WHAT THE TASK ASKS: Below are the records; copy exactly the stretch from the line containing "177L270 173M265 181L274" through the line containing "219C249 216 254", both ends included, and nothing else.

Records from a collection:
------------------------------------------------------------------------

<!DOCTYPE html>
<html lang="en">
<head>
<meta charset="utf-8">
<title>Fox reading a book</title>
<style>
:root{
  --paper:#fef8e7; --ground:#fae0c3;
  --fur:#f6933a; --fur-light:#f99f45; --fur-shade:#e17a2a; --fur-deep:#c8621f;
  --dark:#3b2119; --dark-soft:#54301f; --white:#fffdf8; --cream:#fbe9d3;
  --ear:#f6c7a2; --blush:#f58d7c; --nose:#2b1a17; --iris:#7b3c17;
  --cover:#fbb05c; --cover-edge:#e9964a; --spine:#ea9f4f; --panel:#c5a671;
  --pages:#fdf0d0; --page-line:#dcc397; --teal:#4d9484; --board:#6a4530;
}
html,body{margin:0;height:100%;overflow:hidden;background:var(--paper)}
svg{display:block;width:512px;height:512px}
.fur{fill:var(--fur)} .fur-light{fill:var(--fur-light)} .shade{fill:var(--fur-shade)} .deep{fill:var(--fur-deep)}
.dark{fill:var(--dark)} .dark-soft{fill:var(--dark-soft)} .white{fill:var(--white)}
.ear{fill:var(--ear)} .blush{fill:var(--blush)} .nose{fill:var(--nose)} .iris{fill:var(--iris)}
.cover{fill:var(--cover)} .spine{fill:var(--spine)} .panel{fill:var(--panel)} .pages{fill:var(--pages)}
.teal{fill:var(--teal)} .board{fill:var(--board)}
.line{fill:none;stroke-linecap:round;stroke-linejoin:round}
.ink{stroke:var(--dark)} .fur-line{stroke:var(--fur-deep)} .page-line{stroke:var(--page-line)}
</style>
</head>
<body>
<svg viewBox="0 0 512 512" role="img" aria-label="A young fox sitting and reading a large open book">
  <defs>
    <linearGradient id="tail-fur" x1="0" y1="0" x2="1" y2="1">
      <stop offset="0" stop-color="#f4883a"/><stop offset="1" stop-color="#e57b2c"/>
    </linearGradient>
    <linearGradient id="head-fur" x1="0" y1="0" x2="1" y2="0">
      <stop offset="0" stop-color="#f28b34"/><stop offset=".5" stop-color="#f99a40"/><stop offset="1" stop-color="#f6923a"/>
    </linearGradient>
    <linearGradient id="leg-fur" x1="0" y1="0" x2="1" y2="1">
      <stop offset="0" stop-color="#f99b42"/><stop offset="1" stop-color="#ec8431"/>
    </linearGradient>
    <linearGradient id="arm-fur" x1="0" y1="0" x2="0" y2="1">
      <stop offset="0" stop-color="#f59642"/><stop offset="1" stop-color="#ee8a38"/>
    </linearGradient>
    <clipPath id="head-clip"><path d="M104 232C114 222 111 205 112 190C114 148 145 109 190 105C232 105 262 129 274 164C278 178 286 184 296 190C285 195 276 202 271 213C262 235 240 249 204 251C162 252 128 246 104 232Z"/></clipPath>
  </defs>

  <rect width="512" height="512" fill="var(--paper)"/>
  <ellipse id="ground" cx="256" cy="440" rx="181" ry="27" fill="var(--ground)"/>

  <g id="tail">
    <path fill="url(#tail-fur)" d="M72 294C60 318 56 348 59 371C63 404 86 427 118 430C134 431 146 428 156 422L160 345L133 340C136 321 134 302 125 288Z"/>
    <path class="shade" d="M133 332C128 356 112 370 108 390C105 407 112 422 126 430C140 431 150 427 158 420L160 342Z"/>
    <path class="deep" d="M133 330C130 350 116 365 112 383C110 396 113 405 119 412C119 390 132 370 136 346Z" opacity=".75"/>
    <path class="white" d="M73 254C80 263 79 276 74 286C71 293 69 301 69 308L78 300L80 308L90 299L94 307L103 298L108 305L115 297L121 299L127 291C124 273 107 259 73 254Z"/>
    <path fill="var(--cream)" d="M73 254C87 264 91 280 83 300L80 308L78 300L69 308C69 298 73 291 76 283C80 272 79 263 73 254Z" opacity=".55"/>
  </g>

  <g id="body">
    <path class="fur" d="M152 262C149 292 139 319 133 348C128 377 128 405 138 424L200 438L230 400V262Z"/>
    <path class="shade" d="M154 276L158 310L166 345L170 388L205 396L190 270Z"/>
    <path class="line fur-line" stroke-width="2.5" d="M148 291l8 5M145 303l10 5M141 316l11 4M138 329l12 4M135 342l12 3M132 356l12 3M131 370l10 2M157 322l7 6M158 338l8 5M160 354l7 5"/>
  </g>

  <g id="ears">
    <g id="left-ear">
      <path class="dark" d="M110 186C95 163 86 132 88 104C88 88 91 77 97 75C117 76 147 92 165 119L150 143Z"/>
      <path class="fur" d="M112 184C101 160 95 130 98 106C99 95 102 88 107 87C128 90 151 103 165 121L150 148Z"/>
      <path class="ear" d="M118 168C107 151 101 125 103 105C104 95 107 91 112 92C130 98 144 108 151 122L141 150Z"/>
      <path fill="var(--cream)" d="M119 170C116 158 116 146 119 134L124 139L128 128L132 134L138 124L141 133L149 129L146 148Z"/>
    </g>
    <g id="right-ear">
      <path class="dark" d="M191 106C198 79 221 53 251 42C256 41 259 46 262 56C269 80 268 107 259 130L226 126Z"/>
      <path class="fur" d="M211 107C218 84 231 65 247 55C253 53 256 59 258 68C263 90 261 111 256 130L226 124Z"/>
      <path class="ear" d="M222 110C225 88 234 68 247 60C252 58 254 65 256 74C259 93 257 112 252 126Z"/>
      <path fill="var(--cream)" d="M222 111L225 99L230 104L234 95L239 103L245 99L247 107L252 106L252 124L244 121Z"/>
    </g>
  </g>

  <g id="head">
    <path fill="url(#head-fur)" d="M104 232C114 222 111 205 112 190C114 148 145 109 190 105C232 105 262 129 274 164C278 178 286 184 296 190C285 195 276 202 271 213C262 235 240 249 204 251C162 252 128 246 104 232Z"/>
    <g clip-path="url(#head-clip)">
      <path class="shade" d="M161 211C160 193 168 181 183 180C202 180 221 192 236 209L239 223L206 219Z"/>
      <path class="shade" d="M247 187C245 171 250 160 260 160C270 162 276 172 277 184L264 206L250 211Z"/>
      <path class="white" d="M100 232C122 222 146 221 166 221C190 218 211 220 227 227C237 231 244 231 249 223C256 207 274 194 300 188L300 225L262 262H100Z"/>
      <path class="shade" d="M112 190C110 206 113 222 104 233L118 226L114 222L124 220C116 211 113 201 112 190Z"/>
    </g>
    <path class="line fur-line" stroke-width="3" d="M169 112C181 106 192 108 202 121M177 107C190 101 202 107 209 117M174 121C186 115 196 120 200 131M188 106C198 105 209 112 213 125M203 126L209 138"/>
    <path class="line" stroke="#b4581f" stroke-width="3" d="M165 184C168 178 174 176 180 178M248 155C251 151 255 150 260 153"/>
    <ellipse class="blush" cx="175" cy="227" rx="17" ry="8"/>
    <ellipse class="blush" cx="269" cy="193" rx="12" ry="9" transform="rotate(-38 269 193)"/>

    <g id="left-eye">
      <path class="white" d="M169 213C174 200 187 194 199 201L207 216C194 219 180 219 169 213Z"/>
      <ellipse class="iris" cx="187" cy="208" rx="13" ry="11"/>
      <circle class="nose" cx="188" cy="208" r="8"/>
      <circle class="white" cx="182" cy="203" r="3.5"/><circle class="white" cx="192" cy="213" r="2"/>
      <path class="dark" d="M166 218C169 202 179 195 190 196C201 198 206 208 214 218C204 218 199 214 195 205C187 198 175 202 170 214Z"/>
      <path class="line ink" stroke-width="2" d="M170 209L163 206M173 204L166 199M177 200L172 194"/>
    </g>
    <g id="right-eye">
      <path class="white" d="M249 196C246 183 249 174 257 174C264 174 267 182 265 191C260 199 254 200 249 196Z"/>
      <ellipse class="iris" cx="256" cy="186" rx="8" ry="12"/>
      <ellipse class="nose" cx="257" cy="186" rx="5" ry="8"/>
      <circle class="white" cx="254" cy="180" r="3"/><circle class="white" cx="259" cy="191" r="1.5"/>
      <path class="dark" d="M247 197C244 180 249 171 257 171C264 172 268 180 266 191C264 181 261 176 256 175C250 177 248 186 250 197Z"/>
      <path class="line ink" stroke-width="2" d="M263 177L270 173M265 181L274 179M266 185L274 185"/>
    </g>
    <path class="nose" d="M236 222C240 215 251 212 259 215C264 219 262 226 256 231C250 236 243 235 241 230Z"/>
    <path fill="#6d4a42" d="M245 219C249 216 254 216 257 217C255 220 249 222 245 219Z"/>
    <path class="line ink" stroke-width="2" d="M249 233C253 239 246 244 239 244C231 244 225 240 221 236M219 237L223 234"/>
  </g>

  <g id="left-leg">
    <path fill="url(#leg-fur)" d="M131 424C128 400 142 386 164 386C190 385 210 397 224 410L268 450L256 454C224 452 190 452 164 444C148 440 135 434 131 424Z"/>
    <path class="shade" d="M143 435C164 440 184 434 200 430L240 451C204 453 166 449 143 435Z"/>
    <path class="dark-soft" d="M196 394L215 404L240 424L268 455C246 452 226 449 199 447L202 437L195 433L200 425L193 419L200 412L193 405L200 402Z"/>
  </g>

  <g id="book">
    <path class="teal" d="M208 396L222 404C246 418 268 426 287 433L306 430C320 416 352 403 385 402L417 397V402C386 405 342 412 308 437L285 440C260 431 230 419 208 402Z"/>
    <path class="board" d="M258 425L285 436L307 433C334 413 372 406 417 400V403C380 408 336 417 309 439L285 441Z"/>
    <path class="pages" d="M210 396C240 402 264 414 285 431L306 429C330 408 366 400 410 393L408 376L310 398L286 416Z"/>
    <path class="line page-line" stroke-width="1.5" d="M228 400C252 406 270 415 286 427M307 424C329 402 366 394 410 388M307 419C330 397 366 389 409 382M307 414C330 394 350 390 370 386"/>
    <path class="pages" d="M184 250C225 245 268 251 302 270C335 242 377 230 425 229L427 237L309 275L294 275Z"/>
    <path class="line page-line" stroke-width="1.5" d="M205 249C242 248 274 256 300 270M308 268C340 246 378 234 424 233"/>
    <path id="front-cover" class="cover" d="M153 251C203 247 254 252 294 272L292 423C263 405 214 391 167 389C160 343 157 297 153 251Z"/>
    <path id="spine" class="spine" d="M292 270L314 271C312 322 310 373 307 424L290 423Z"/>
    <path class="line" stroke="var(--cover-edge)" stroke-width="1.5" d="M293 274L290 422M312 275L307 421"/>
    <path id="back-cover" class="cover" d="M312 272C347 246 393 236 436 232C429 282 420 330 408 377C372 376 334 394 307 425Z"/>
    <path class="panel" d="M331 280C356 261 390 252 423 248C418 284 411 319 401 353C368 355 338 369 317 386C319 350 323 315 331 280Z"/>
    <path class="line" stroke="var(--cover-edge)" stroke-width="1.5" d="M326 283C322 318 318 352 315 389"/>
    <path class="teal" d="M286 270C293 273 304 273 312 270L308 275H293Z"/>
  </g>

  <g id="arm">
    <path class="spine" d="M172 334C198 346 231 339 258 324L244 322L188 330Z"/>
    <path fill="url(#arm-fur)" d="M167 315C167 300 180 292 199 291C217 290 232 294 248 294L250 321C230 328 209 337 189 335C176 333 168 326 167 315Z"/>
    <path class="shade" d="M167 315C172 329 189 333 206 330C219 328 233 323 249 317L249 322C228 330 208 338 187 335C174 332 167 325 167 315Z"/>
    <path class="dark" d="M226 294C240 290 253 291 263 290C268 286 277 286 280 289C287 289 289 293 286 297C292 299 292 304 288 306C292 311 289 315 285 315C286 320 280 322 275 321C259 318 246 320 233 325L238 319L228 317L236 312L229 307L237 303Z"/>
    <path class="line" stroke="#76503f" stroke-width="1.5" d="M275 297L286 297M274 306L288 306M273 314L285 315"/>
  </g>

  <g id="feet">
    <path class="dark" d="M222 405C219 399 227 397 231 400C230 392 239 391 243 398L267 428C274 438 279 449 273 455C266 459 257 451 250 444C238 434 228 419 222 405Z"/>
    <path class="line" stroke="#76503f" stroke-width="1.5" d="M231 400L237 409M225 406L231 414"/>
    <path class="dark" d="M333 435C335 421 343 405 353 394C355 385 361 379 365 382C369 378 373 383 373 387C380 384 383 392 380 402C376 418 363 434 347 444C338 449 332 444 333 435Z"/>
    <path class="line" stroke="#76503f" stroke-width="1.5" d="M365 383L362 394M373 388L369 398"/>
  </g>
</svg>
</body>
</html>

------------------------------------------------------------------------

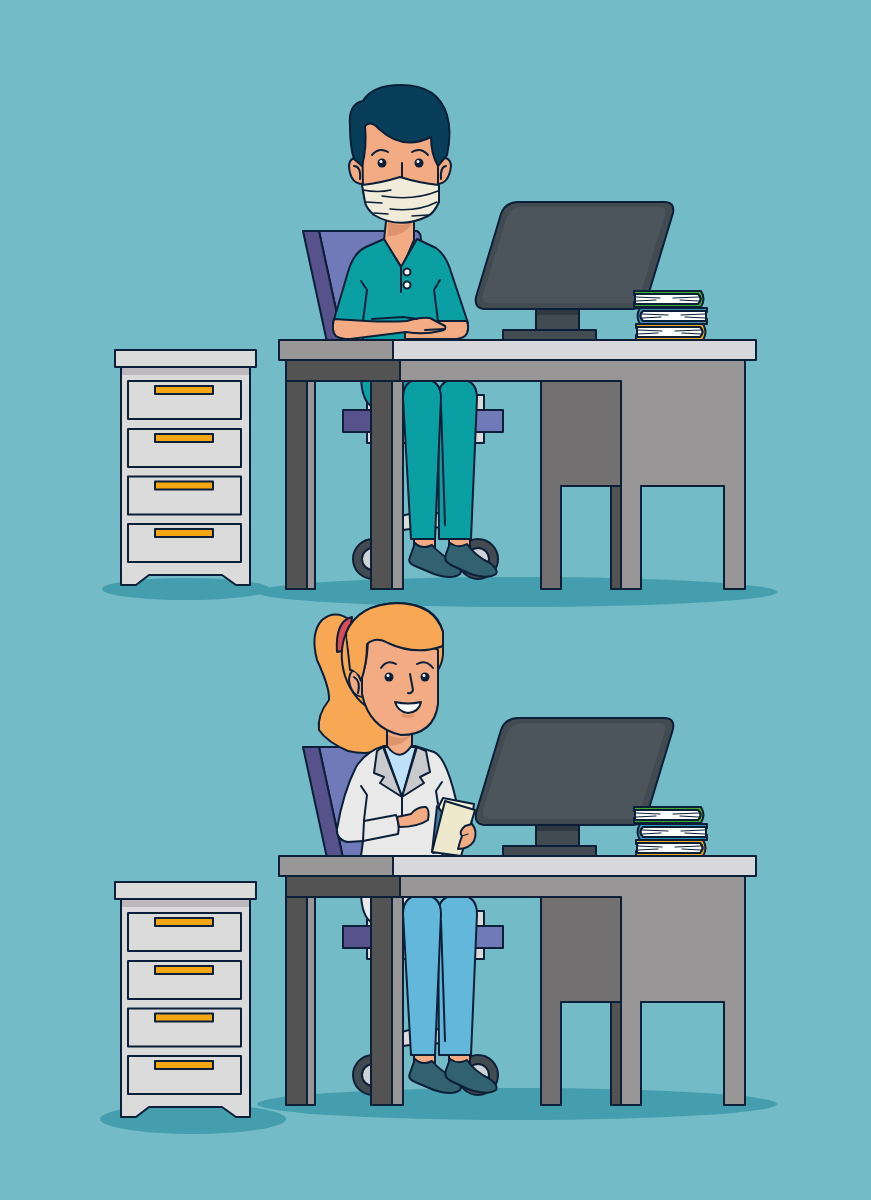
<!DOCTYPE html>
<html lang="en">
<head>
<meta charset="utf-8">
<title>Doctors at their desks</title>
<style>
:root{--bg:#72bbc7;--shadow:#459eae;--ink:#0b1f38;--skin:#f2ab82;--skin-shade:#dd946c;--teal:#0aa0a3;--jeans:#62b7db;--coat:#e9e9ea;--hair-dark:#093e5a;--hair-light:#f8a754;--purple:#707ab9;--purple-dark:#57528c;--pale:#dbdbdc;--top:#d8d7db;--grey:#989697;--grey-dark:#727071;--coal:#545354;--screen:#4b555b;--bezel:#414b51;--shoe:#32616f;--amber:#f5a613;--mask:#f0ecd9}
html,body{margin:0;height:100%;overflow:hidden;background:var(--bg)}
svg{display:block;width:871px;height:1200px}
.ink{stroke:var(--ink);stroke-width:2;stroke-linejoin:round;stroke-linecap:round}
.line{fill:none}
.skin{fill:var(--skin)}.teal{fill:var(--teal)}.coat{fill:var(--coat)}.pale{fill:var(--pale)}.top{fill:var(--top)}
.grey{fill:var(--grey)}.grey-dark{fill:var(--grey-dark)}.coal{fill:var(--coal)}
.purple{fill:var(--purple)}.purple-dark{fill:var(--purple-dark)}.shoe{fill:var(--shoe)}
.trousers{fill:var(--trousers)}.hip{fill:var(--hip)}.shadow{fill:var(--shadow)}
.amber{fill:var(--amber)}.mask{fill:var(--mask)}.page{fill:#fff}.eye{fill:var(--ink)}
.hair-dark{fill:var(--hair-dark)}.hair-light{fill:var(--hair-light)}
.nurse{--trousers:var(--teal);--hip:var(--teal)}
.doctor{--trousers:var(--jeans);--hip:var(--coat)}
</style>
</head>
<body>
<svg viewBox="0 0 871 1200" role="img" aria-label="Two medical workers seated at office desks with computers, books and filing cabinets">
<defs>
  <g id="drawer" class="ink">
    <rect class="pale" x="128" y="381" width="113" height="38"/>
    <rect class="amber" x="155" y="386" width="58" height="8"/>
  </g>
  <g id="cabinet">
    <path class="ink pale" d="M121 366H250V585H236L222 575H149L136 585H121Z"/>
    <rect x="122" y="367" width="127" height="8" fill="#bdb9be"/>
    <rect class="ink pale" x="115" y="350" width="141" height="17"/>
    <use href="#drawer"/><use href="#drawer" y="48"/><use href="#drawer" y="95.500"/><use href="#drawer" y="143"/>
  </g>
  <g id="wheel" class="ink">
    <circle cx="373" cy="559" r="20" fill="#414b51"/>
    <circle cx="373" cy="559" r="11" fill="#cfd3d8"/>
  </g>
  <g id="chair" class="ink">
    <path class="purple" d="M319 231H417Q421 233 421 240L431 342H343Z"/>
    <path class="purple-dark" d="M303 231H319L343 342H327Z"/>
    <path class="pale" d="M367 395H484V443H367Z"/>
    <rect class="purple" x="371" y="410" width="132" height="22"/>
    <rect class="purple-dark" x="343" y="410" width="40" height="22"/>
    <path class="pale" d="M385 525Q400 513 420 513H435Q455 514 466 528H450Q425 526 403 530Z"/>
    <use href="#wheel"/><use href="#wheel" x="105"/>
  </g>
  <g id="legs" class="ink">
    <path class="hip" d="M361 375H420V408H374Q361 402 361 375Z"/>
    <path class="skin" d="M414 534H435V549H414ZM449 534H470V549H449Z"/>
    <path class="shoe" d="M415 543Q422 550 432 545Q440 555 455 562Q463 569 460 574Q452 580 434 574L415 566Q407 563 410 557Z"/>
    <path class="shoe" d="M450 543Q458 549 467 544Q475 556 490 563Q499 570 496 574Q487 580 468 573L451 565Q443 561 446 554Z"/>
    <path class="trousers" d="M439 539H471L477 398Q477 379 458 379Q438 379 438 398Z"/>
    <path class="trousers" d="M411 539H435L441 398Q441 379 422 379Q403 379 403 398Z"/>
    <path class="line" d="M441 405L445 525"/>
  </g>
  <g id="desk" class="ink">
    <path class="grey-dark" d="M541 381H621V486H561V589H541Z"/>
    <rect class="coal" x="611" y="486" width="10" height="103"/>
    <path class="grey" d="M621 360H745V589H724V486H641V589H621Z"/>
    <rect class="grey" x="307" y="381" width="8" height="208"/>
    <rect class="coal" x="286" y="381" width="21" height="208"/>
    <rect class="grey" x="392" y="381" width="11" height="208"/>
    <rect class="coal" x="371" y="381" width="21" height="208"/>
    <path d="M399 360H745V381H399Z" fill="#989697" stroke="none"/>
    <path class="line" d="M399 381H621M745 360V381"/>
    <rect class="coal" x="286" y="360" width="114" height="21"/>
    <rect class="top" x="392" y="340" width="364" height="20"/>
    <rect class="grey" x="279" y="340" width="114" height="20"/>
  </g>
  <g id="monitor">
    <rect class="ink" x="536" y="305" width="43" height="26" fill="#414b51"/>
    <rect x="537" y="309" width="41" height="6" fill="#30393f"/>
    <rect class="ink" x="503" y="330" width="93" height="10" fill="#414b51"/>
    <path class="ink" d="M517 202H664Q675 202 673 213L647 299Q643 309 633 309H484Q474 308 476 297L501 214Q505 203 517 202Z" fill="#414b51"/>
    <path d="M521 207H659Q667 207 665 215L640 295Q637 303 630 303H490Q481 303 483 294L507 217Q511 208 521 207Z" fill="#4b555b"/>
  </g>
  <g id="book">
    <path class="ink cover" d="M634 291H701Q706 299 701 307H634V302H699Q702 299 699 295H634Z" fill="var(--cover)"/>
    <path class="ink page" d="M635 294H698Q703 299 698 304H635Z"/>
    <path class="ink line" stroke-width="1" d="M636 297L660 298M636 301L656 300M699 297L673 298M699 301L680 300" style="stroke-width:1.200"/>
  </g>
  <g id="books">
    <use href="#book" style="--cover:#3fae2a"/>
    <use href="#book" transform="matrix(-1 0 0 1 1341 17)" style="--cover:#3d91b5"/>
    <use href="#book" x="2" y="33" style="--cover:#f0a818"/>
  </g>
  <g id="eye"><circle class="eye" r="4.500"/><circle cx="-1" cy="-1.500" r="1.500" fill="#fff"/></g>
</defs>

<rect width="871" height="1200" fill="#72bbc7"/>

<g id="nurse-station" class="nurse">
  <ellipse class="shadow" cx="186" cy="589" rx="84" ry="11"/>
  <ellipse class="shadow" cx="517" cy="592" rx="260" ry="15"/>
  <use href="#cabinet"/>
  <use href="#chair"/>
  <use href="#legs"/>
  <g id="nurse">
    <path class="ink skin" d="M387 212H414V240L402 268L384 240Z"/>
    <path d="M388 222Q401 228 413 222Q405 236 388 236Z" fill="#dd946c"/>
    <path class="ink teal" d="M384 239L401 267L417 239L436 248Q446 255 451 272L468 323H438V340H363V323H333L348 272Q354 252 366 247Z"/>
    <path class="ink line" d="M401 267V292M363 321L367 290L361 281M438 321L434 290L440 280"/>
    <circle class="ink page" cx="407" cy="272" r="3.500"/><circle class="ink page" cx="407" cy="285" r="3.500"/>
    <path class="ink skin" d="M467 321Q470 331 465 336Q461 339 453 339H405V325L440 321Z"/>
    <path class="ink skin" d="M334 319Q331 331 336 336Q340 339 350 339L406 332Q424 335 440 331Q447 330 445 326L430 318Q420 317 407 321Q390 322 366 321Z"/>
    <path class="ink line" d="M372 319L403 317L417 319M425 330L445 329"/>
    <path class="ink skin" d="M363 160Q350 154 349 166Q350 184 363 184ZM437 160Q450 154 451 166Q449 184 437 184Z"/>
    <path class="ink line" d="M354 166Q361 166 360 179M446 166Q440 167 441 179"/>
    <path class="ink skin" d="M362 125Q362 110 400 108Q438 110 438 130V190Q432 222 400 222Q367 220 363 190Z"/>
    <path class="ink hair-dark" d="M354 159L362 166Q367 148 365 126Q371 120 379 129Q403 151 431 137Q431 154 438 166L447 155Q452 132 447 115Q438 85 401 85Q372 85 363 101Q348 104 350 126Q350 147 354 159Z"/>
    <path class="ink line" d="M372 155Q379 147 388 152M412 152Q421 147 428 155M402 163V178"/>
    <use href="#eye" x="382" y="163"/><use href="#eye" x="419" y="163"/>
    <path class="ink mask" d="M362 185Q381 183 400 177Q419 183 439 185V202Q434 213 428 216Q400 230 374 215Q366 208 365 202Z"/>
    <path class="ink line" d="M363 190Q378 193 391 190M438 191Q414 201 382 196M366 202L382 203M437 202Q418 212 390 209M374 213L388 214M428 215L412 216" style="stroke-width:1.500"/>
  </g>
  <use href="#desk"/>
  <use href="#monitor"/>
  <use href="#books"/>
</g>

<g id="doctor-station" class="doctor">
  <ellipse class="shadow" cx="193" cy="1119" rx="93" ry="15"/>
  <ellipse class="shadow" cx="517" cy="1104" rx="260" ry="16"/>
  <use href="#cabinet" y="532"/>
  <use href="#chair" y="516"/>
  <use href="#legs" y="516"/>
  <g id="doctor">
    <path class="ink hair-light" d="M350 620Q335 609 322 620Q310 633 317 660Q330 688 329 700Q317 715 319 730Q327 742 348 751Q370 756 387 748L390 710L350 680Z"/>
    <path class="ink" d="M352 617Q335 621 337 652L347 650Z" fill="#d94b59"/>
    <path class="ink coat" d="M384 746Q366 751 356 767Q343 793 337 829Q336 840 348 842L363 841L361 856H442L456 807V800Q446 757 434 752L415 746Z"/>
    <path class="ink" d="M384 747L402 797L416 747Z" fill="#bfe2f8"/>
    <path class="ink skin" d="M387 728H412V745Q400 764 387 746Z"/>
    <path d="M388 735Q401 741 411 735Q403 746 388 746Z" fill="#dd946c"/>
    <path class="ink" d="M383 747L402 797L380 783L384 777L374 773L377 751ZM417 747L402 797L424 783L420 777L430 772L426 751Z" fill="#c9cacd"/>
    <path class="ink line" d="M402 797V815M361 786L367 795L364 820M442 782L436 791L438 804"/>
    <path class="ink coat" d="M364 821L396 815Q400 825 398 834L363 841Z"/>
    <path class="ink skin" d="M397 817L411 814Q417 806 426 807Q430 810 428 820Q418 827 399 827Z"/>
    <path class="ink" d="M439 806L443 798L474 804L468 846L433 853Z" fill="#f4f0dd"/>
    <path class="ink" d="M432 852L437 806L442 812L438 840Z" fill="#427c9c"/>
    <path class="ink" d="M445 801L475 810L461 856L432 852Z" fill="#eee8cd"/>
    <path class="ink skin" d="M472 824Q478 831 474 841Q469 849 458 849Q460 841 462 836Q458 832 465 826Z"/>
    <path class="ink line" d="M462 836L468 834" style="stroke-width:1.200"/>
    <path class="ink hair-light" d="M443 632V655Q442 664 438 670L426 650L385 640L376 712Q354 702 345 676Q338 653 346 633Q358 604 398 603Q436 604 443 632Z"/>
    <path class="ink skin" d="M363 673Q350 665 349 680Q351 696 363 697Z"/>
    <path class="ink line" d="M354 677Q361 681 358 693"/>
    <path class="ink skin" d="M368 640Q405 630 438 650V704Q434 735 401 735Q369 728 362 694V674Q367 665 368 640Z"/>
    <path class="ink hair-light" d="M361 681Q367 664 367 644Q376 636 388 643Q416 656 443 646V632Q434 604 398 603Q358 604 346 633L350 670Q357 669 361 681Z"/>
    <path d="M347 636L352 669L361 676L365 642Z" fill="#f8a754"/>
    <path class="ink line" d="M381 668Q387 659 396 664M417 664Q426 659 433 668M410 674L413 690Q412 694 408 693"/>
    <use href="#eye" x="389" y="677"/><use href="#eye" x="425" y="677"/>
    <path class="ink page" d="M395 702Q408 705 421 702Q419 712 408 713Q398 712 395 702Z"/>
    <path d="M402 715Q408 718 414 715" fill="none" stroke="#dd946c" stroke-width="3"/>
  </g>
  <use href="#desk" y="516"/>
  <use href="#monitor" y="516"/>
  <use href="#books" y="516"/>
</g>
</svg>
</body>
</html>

------------------------------------------------------------------------

TASK ANSWER:
      <path class="line ink" stroke-width="2" d="M263 177L270 173M265 181L274 179M266 185L274 185"/>
    </g>
    <path class="nose" d="M236 222C240 215 251 212 259 215C264 219 262 226 256 231C250 236 243 235 241 230Z"/>
    <path fill="#6d4a42" d="M245 219C249 216 254 216 257 217C255 220 249 222 245 219Z"/>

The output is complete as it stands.